CISAC - Publications Page
This book discusses issues in large-scale systems in the United States and around the world. The authors examine the challenges of education, energy, healthcare, national security, and urban resilience. The book covers challenges in education including America's use of educational funds, standardized testing, and the use of classroom technology. On the topic of energy, this book examines debates on climate, the current and future developments of the nuclear power industry, the benefits and cost decline of natural gases, and the promise of renewable energy.
Every day, security engineers cope with a flow of cyber security incidents. While most incidents trigger routine reactions, others require orders of magnitude more effort to investigate and resolve. How security operation teams in organizations should tune their response to tame extreme events remains unclear. Analyzing the statistical properties of sixty thousand security events collected over six years at a large organization, we find that the distribution of costs induced by security incidents is in general highly skewed, following a power law tail distribution.
Despite significant interest in cybersecurity, data on cyber security incidents remains scarce. On April 16, 2015, the US Department of Energy released data on 1,131 cybersecurity incidents through a Freedom of Information Act Request. While only containing the date, location, and type of incident, several interesting insights can be kneaded from the data. In this paper, we analyze the DOE security incident data and perform a statistical analysis on the rate of incidents.
Organizations often record cybersecurity incidents to track employee workload, satisfy auditors, fulfil reporting requirements, or to analyze cyber risk. While security incident databases are often neglected, they contain invaluable information that can be leveraged to assess the threats, vulnerabilities, and impacts of cyber attacks, providing a detailed view of cyber risk in an organization. This paper emphasizes what data is useful for a risk assessments and how data should be recorded.
Currently, significant uncertainty surrounds cyber security investments. Chief Information Security Officers do not have an effective framework to compare investments into various security safeguards, such as encryption technology, data loss prevention (DLP), or two-factor authentication.
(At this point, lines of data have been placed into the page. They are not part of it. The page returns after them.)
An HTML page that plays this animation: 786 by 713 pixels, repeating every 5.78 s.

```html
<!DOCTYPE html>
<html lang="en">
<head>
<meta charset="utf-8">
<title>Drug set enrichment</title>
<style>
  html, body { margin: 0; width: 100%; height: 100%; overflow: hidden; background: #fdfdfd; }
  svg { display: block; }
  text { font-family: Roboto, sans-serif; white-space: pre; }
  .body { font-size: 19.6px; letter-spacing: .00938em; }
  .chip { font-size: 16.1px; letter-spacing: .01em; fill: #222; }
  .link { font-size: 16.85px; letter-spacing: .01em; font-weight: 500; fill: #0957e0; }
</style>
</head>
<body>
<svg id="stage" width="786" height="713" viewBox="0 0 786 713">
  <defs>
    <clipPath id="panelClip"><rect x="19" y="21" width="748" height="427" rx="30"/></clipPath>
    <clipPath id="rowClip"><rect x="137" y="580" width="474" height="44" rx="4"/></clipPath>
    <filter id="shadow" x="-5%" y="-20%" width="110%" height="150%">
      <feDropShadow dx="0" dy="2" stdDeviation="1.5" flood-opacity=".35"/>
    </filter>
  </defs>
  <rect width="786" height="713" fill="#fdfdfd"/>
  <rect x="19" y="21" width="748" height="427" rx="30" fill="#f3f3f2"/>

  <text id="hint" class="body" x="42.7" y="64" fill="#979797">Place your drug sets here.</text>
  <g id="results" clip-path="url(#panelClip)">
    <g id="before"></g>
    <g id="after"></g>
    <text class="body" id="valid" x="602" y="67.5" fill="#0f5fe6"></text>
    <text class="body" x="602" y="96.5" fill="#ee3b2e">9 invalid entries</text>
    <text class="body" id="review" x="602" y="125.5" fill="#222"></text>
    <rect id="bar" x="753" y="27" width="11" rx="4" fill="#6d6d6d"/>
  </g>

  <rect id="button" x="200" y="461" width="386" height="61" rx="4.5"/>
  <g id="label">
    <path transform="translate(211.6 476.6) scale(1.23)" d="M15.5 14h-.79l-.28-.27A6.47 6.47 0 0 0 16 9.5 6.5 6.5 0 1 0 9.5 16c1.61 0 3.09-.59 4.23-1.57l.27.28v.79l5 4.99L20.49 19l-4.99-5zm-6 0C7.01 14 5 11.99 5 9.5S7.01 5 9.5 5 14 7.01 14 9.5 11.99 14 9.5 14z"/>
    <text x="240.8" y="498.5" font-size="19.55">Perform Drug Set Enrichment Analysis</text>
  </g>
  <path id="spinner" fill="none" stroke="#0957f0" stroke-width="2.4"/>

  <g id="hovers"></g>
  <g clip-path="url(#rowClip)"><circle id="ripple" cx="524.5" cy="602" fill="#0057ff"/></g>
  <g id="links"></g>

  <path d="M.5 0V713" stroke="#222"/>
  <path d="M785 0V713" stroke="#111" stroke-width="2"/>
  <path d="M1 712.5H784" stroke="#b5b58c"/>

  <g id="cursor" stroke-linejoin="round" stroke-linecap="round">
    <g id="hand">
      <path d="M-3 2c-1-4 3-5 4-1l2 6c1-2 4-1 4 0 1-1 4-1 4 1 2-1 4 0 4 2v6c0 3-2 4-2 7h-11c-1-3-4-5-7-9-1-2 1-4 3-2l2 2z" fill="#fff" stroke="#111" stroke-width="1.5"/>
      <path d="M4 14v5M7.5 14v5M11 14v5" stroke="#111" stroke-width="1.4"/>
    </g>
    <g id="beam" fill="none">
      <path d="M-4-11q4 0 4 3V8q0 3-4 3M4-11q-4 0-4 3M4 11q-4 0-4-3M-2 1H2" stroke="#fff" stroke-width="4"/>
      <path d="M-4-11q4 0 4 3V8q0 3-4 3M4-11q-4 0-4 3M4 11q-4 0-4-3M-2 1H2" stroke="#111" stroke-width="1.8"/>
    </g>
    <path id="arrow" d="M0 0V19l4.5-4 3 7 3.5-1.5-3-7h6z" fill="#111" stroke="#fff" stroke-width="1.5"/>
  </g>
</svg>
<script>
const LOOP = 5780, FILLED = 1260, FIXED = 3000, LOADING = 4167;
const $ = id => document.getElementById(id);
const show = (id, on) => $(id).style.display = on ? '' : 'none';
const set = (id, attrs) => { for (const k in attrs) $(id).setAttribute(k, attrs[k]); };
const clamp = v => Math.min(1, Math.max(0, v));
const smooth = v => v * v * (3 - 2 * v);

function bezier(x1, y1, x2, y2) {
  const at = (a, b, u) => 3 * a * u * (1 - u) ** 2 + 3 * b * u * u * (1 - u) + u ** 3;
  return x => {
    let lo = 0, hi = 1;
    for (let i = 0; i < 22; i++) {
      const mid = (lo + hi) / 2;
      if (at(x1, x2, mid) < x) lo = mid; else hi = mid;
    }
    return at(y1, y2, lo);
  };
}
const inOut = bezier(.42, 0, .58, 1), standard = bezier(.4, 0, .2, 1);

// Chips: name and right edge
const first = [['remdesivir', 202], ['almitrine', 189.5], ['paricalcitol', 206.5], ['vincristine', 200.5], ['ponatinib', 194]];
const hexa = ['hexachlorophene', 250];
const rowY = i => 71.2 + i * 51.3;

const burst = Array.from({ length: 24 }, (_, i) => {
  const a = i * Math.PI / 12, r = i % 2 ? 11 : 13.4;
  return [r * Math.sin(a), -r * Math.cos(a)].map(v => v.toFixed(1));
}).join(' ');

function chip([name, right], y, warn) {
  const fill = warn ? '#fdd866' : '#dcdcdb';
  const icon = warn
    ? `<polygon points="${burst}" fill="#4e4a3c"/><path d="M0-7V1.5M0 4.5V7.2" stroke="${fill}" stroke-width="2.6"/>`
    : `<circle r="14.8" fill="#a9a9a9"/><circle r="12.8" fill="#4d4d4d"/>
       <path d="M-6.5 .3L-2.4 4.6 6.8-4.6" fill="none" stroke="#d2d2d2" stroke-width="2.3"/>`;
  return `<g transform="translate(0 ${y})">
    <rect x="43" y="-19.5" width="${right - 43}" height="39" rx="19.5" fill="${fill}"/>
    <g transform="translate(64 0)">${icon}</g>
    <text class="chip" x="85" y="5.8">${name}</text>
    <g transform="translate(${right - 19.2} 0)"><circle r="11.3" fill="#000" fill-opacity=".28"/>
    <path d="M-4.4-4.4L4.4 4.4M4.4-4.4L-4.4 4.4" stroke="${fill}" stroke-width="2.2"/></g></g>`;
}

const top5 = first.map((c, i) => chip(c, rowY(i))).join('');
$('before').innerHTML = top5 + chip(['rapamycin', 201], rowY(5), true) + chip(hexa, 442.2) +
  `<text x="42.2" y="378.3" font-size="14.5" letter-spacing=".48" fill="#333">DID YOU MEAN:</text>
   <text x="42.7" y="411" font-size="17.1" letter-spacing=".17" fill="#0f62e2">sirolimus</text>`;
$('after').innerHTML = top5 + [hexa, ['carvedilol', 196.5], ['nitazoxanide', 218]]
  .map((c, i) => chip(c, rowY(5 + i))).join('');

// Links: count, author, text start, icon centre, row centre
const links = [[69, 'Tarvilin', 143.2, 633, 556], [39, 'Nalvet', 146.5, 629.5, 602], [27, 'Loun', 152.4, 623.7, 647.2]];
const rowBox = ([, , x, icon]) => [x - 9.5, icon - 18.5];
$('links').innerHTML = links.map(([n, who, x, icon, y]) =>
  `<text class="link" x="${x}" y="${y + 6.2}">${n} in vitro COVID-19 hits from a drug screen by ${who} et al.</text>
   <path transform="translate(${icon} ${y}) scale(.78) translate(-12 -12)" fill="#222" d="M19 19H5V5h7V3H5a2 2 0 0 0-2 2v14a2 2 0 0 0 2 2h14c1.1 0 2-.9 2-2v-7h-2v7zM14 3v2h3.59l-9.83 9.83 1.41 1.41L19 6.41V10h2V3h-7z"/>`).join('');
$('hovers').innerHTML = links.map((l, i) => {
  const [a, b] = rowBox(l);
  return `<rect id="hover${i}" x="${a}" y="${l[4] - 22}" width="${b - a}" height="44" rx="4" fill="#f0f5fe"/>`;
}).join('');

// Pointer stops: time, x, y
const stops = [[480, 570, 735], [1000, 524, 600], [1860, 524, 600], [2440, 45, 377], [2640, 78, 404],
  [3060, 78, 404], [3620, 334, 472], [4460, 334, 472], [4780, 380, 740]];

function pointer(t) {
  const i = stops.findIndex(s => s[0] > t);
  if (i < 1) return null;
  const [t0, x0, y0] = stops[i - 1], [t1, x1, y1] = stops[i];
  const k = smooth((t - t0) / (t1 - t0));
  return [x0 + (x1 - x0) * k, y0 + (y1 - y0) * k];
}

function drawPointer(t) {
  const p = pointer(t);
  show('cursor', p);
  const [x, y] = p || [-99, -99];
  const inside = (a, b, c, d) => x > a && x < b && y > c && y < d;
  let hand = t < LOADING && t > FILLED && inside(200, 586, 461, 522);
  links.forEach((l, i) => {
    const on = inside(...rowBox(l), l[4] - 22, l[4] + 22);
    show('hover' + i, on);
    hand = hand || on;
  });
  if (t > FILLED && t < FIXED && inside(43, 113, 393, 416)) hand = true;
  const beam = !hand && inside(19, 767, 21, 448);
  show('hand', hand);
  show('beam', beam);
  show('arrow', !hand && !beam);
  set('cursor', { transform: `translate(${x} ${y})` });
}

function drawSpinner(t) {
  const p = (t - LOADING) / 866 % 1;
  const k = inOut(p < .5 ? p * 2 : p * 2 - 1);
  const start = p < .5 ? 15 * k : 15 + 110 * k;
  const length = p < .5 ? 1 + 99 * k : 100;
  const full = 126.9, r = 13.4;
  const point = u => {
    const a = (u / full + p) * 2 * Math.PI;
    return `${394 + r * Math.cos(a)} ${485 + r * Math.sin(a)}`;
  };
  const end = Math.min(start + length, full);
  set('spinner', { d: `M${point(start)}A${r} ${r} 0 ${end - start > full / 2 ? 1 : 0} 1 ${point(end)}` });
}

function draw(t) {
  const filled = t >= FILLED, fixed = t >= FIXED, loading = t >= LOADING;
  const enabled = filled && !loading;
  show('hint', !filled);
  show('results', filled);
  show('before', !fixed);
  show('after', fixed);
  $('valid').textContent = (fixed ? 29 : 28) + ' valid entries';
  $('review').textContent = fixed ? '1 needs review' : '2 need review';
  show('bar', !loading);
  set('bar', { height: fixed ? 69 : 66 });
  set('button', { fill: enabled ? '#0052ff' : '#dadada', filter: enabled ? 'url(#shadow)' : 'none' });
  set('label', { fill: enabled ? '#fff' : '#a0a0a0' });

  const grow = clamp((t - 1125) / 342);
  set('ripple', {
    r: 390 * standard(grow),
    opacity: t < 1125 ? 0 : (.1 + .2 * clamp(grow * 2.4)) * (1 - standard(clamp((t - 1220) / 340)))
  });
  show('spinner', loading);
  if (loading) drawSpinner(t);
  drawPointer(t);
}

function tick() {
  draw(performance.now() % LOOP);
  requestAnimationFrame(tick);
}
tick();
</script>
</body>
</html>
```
Further, there are not clear methods to assess the risk reduction associated with security investments, thus leaving organizations prone to purchasing ineffective products from security vendors.
Organizations routinely face risk trade-offs. Broadly modeling a system can act as decision support in the face of significant uncertainty about an organizations threats, vulnerabilities, and defenses. This paper gives an example of a policy brief discussing the security of different security configurations for laptops at a large organization.
Finding the best national strategy to prevent or delay a country from acquiring nuclear weapons continues to be a critical issue for U.S. policy makers. In this paper, we build on previous work to develop a model that addresses this question. This model identifies the strategy that minimizes the disutility of the overall cost of the strategy and the cost of the consequences resulting from the strategy. We illustrate the insights that the model provides with a case study of Iran's nuclear weapons program.